What the task asks:
Only one stretch of the listing below is wanted. Begin at the line that has "187C129 205 142", stop after the line that has "312Q510 312 533", and repeat every line in between exactly.

Records for this task:

....

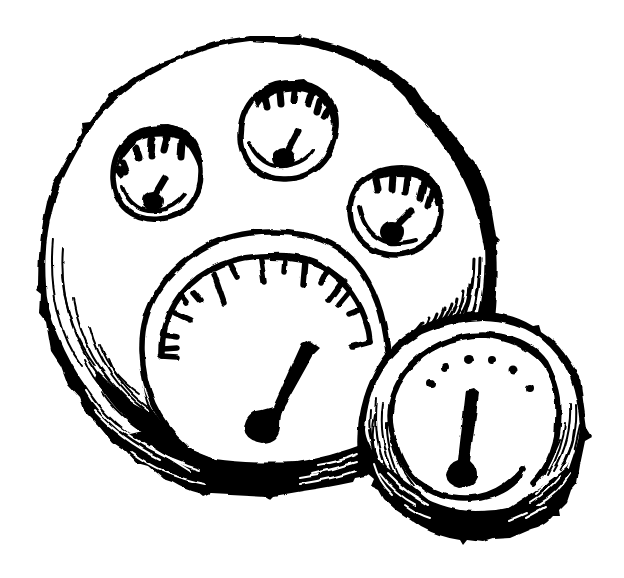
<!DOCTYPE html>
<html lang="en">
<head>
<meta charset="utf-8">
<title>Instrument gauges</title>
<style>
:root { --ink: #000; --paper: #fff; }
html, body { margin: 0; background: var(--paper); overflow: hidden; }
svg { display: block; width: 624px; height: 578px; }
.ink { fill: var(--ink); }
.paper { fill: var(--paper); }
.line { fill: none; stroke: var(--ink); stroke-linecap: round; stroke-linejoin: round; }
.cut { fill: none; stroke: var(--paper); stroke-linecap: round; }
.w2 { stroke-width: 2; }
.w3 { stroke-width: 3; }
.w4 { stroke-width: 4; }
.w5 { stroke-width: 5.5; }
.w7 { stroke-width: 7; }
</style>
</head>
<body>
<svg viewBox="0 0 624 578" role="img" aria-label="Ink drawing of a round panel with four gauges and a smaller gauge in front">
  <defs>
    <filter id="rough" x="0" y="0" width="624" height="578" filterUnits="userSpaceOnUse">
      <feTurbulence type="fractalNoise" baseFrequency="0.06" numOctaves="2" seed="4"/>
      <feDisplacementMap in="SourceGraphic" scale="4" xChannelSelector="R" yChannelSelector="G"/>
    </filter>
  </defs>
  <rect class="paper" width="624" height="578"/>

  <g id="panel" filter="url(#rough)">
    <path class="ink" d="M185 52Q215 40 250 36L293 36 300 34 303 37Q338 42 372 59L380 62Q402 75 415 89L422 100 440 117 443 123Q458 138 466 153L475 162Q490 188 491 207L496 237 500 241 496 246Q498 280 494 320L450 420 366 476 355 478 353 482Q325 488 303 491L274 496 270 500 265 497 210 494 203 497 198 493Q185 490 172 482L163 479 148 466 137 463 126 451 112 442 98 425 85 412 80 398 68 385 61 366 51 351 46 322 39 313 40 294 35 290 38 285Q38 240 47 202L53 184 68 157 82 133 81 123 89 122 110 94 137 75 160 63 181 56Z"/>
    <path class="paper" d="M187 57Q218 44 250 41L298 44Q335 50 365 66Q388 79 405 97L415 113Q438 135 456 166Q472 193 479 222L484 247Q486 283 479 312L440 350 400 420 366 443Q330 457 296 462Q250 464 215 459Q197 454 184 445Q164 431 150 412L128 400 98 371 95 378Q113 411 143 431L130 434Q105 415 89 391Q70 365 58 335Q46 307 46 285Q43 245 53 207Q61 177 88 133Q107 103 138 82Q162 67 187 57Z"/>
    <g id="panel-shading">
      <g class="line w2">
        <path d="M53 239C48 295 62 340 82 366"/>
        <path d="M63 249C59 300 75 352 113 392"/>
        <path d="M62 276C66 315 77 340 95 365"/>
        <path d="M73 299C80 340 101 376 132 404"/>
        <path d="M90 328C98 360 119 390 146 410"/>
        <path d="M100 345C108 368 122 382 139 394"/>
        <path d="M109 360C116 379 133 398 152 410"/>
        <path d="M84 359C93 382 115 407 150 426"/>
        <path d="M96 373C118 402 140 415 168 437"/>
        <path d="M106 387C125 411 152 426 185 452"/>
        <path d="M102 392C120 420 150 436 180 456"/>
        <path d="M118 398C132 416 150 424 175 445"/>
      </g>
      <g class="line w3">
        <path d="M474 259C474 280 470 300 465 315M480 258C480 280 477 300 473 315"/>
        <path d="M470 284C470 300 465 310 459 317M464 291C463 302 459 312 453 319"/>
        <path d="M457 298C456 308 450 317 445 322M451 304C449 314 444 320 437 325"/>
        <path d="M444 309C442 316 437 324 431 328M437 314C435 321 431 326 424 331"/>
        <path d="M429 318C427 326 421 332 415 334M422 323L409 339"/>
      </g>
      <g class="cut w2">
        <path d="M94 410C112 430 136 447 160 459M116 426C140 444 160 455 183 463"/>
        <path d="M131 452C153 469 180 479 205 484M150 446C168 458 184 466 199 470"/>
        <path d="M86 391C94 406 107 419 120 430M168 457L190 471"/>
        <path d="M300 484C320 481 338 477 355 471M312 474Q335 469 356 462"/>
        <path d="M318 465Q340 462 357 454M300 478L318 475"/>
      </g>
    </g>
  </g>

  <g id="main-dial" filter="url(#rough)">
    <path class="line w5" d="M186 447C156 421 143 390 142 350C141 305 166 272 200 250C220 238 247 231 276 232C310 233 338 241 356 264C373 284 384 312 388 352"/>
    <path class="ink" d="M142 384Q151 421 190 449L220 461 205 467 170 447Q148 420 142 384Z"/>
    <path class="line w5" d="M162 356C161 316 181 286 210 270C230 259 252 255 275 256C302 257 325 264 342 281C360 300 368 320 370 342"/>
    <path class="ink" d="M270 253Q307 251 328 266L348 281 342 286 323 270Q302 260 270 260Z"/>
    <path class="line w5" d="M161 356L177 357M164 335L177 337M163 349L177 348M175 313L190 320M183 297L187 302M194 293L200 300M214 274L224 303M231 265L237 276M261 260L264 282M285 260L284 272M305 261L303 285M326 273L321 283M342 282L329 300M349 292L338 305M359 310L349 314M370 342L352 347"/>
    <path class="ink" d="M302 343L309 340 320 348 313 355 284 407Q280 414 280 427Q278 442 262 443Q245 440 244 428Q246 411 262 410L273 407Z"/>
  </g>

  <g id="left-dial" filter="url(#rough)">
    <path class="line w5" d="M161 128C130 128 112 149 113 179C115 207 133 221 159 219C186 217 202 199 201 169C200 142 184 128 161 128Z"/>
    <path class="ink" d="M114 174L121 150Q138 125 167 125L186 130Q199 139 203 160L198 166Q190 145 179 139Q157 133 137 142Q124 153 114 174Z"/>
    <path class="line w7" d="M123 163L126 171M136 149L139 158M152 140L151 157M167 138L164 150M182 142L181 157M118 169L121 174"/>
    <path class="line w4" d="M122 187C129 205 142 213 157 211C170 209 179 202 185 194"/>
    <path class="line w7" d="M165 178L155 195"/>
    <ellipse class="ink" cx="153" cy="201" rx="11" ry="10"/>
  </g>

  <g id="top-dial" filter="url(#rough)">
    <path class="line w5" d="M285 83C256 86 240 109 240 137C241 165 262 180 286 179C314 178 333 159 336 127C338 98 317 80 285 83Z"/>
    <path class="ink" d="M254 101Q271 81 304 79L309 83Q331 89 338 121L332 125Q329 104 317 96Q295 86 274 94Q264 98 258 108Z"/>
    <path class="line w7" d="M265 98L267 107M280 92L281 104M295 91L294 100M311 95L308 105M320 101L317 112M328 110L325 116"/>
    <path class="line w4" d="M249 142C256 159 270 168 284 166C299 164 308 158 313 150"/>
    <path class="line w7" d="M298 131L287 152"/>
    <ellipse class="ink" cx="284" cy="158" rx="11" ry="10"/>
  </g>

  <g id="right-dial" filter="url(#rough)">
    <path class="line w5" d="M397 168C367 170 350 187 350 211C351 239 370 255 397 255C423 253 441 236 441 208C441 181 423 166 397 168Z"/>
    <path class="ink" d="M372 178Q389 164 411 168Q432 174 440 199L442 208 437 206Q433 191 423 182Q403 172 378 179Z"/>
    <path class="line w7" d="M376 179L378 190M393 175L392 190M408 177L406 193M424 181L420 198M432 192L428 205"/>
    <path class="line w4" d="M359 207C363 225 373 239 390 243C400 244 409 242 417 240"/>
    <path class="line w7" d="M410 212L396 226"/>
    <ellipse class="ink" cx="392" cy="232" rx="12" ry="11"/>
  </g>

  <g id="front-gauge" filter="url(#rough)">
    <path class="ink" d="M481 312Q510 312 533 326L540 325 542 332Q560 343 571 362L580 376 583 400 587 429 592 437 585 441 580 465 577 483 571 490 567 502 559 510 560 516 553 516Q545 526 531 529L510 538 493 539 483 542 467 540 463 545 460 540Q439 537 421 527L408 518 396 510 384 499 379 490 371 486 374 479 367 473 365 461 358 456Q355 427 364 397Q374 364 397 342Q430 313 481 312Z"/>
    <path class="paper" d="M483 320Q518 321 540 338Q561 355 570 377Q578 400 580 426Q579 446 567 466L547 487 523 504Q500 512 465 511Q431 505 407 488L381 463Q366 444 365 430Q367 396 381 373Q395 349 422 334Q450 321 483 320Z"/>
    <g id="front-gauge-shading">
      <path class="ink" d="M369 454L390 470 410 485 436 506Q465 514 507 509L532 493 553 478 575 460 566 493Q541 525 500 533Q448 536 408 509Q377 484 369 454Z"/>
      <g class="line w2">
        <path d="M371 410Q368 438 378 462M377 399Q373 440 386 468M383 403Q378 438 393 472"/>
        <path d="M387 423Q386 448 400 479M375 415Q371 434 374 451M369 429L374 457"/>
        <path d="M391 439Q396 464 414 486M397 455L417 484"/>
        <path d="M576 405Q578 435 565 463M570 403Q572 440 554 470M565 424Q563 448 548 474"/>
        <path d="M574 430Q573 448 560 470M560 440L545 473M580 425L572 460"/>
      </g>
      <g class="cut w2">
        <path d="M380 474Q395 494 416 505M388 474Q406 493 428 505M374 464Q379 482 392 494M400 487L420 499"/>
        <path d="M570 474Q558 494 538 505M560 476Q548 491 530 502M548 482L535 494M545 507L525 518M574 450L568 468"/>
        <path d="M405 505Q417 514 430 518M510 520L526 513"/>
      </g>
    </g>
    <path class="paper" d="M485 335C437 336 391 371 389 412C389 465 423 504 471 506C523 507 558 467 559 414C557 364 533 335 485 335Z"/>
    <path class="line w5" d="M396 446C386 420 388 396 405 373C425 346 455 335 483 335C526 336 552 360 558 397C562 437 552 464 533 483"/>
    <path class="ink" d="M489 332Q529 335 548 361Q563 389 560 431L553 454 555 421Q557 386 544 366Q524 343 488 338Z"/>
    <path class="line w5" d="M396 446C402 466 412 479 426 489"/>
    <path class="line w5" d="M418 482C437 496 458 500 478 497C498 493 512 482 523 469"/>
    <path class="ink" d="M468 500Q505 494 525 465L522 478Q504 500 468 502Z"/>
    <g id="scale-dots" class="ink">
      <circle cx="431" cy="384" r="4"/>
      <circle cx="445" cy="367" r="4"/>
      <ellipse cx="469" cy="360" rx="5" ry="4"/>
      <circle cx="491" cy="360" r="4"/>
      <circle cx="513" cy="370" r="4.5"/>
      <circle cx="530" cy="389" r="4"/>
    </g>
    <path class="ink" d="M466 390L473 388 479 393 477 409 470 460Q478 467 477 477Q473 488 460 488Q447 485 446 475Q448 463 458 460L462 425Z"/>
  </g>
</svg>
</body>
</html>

....

Exercise result:
    <path class="line w4" d="M122 187C129 205 142 213 157 211C170 209 179 202 185 194"/>
    <path class="line w7" d="M165 178L155 195"/>
    <ellipse class="ink" cx="153" cy="201" rx="11" ry="10"/>
  </g>

  <g id="top-dial" filter="url(#rough)">
    <path class="line w5" d="M285 83C256 86 240 109 240 137C241 165 262 180 286 179C314 178 333 159 336 127C338 98 317 80 285 83Z"/>
    <path class="ink" d="M254 101Q271 81 304 79L309 83Q331 89 338 121L332 125Q329 104 317 96Q295 86 274 94Q264 98 258 108Z"/>
    <path class="line w7" d="M265 98L267 107M280 92L281 104M295 91L294 100M311 95L308 105M320 101L317 112M328 110L325 116"/>
    <path class="line w4" d="M249 142C256 159 270 168 284 166C299 164 308 158 313 150"/>
    <path class="line w7" d="M298 131L287 152"/>
    <ellipse class="ink" cx="284" cy="158" rx="11" ry="10"/>
  </g>

  <g id="right-dial" filter="url(#rough)">
    <path class="line w5" d="M397 168C367 170 350 187 350 211C351 239 370 255 397 255C423 253 441 236 441 208C441 181 423 166 397 168Z"/>
    <path class="ink" d="M372 178Q389 164 411 168Q432 174 440 199L442 208 437 206Q433 191 423 182Q403 172 378 179Z"/>
    <path class="line w7" d="M376 179L378 190M393 175L392 190M408 177L406 193M424 181L420 198M432 192L428 205"/>
    <path class="line w4" d="M359 207C363 225 373 239 390 243C400 244 409 242 417 240"/>
    <path class="line w7" d="M410 212L396 226"/>
    <ellipse class="ink" cx="392" cy="232" rx="12" ry="11"/>
  </g>

  <g id="front-gauge" filter="url(#rough)">
    <path class="ink" d="M481 312Q510 312 533 326L540 325 542 332Q560 343 571 362L580 376 583 400 587 429 592 437 585 441 580 465 577 483 571 490 567 502 559 510 560 516 553 516Q545 526 531 529L510 538 493 539 483 542 467 540 463 545 460 540Q439 537 421 527L408 518 396 510 384 499 379 490 371 486 374 479 367 473 365 461 358 456Q355 427 364 397Q374 364 397 342Q430 313 481 312Z"/>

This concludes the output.